[Start of Attachment]

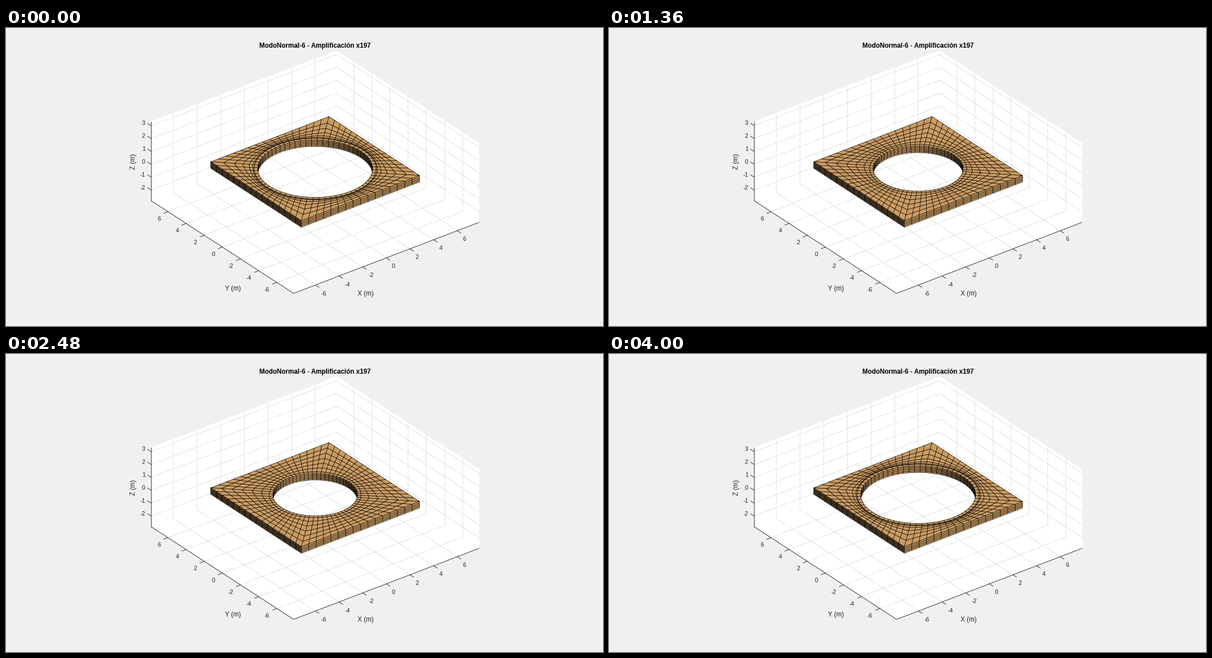
Write a matplotlib script that moves like this. It is 1058 px wide and 529 px high and loops after 4.08 s.

```python
import numpy as np
import matplotlib.pyplot as plt
from matplotlib.animation import FuncAnimation
from matplotlib.collections import LineCollection, PolyCollection

W, H, DPI = 1058, 529, 100
FRAMES, INTERVAL, CYCLES = 51, 80, 4
PX = 72 / DPI

# Orthographic view: azimuth -37.5, elevation 30
SCALE, CX, CY = 26.4, 547.4, 254.9
CA, SA = np.cos(np.radians(37.5)), np.sin(np.radians(37.5))
CE, SE = np.cos(np.radians(30)), 0.5
LIM, Z0, ZHALF = 7.85, 0.25, 3.08
ZMIN, ZMAX = Z0 - ZHALF, Z0 + ZHALF

# Plate mesh
SIDE, THICK, PER_SIDE, ROWS, LAYERS = 5.0, 0.5, 16, 6, 4
R_MEAN, R_AMP, RING = 3.35, 0.51, 0.24
TAN = np.array([203, 156, 98]) / 255
INK = (0.15, 0.15, 0.15)

plt.rcParams["font.family"] = "Liberation Sans"
fig = plt.figure(figsize=(W / DPI, H / DPI), dpi=DPI, facecolor="#f0f0f0")
ax = fig.add_axes([0, 0, 1, 1])
ax.set_xlim(-0.5, W - 0.5)
ax.set_ylim(H - 0.5, -0.5)
ax.axis("off")


def project(x, y, z):
    x, y, z = np.broadcast_arrays(x, y, z)
    u = CX + SCALE * (CA * x - SA * y)
    v = CY - SCALE * (CE * (z - Z0) + SE * (SA * x + CA * y))
    return np.stack([u, v], axis=-1)


def seg(a, b):
    return [project(*a), project(*b)]


def label(x, y, text, size=10.67, ha="center", **kw):
    kw.setdefault("color", INK)
    ax.text(x, y, text, fontsize=size * PX, ha=ha,
            va=kw.pop("va", "center_baseline"), **kw)


def draw_box():
    a, b = -LIM, LIM
    hull = [(a, a, ZMIN), (a, b, ZMIN), (a, b, ZMAX),
            (b, b, ZMAX), (b, a, ZMAX), (b, a, ZMIN)]
    ax.add_collection(PolyCollection([[project(*p) for p in hull]],
                                     facecolors="white", edgecolors="none"))
    grid, ticks = [], []
    for t in range(-6, 7, 2):
        grid += [seg((t, a, ZMIN), (t, b, ZMIN)), seg((t, b, ZMIN), (t, b, ZMAX)),
                 seg((a, t, ZMIN), (b, t, ZMIN)), seg((b, t, ZMIN), (b, t, ZMAX))]
        ticks += [seg((t, a, ZMIN), (t, a - 0.42, ZMIN)),
                  seg((a, t, ZMIN), (a - 0.38, t, ZMIN))]
        x, y = project(t, a, ZMIN)
        label(x + 10, y + 14.4, str(t), ha="left")
        x, y = project(a, t, ZMIN)
        label(x - 12.8, y + 12.2, str(t), ha="right")
    for t in range(-2, 4):
        grid += [seg((a, b, t), (b, b, t)), seg((b, b, t), (b, a, t))]
        ticks.append(seg((a, b, t), (a, b + 0.42, t)))
        x, y = project(a, b, t)
        label(x - 10.5, y - 5, str(t), ha="right")
    axes = [seg((a, b, ZMIN), (a, b, ZMAX)), seg((a, b, ZMIN), (a, a, ZMIN)),
            seg((a, a, ZMIN), (b, a, ZMIN))]
    ax.add_collection(LineCollection(grid, colors="#dfdfdf", linewidths=0.9 * PX))
    ax.add_collection(LineCollection(axes + ticks, colors=[INK], linewidths=0.9 * PX))


def quads(p):
    """Cells of a grid of projected points shaped (m, n, 2)."""
    q = np.stack([p[:-1, :-1], p[1:, :-1], p[1:, 1:], p[:-1, 1:]], axis=2)
    return q.reshape(-1, 4, 2)


def shade(nx, ny):
    """Side wall colour: light comes from the -Y side."""
    k = 0.42 + 0.58 * np.maximum(0, -np.asarray(ny, float))
    return np.multiply.outer(k, TAN)


# Matching points on the unit circle and the square outline
ang = np.linspace(-np.pi / 4, 7 * np.pi / 4, 4 * PER_SIDE + 1)
circle = np.stack([np.cos(ang), np.sin(ang)], axis=-1)
s = np.linspace(-SIDE, SIDE, PER_SIDE + 1)[:-1]
e = np.full(PER_SIDE, SIDE)
square = np.concatenate([np.stack(c, axis=-1) for c in
                         ((e, s), (-s, e), (-e, -s), (s, -e))])
square = np.vstack([square, square[:1]])
levels = np.linspace(0, THICK, LAYERS + 1)[:, None]

# Fixed outer walls facing the viewer
span = np.linspace(-SIDE, SIDE, PER_SIDE + 1)[None, :]
outer = np.concatenate([quads(project(-SIDE, span, levels)),
                        quads(project(span, -SIDE, levels))])
n_wall = PER_SIDE * LAYERS
outer_col = np.concatenate([np.tile(shade(-1, 0), (n_wall, 1)),
                            np.tile(shade(0, -1), (n_wall, 1))])

# Cells of the hole wall that face the viewer
mid = (ang[:-1] + ang[1:]) / 2
facing = np.tile(np.cos(mid) * SA + np.sin(mid) * CA > 0, LAYERS)
inner_col = np.tile(shade(-np.cos(mid), -np.sin(mid)), (LAYERS, 1))[facing]
top_col = np.tile(TAN, (4 * PER_SIDE * (ROWS + 1), 1))

draw_box()
label(547.3, 30.5, "ModoNormal-6 - Amplificación x197", 11.67, color="black",
      weight="bold")
label(636.5, 470.3, "X (m)", 11.67)
label(402, 461, "Y (m)", 11.67)
label(226, 236.3, "Z (m)", 11.67, rotation=90, va="center")

# Neighbouring cells stroke each shared edge twice, so the stroke is thin
plate = PolyCollection([], edgecolors="black", linewidths=0.65 * PX,
                       facecolors=np.concatenate([inner_col, top_col, outer_col]),
                       joinstyle="round", zorder=3)
ax.add_collection(plate)


def update(i):
    c = np.cos(2 * np.pi * CYCLES * i / (FRAMES - 1))
    r = R_MEAN + R_AMP * c
    hole, rim = r * circle, (r + RING) * circle
    # Rows crowd against the rim as the hole widens
    t = np.linspace(0, 1, ROWS + 1)[:, None, None] ** (1.5 + 0.4 * c)
    rows = np.concatenate([hole[None], rim + t * (square - rim)])
    top = quads(project(rows[..., 0], rows[..., 1], THICK))
    wall = quads(project(hole[None, :, 0], hole[None, :, 1], levels))[facing]
    plate.set_verts(np.concatenate([wall, top, outer]))
    return [plate]


anim = FuncAnimation(fig, update, frames=FRAMES, interval=INTERVAL,
                     repeat=True, repeat_delay=0, blit=False)
plt.show()
```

[End of Attachment]

| What the task asks |
The answer must be every line of the records above that holds the word "SCALE".

| Task answer |
SCALE, CX, CY = 26.4, 547.4, 254.9
    u = CX + SCALE * (CA * x - SA * y)
    v = CY - SCALE * (CE * (z - Z0) + SE * (SA * x + CA * y))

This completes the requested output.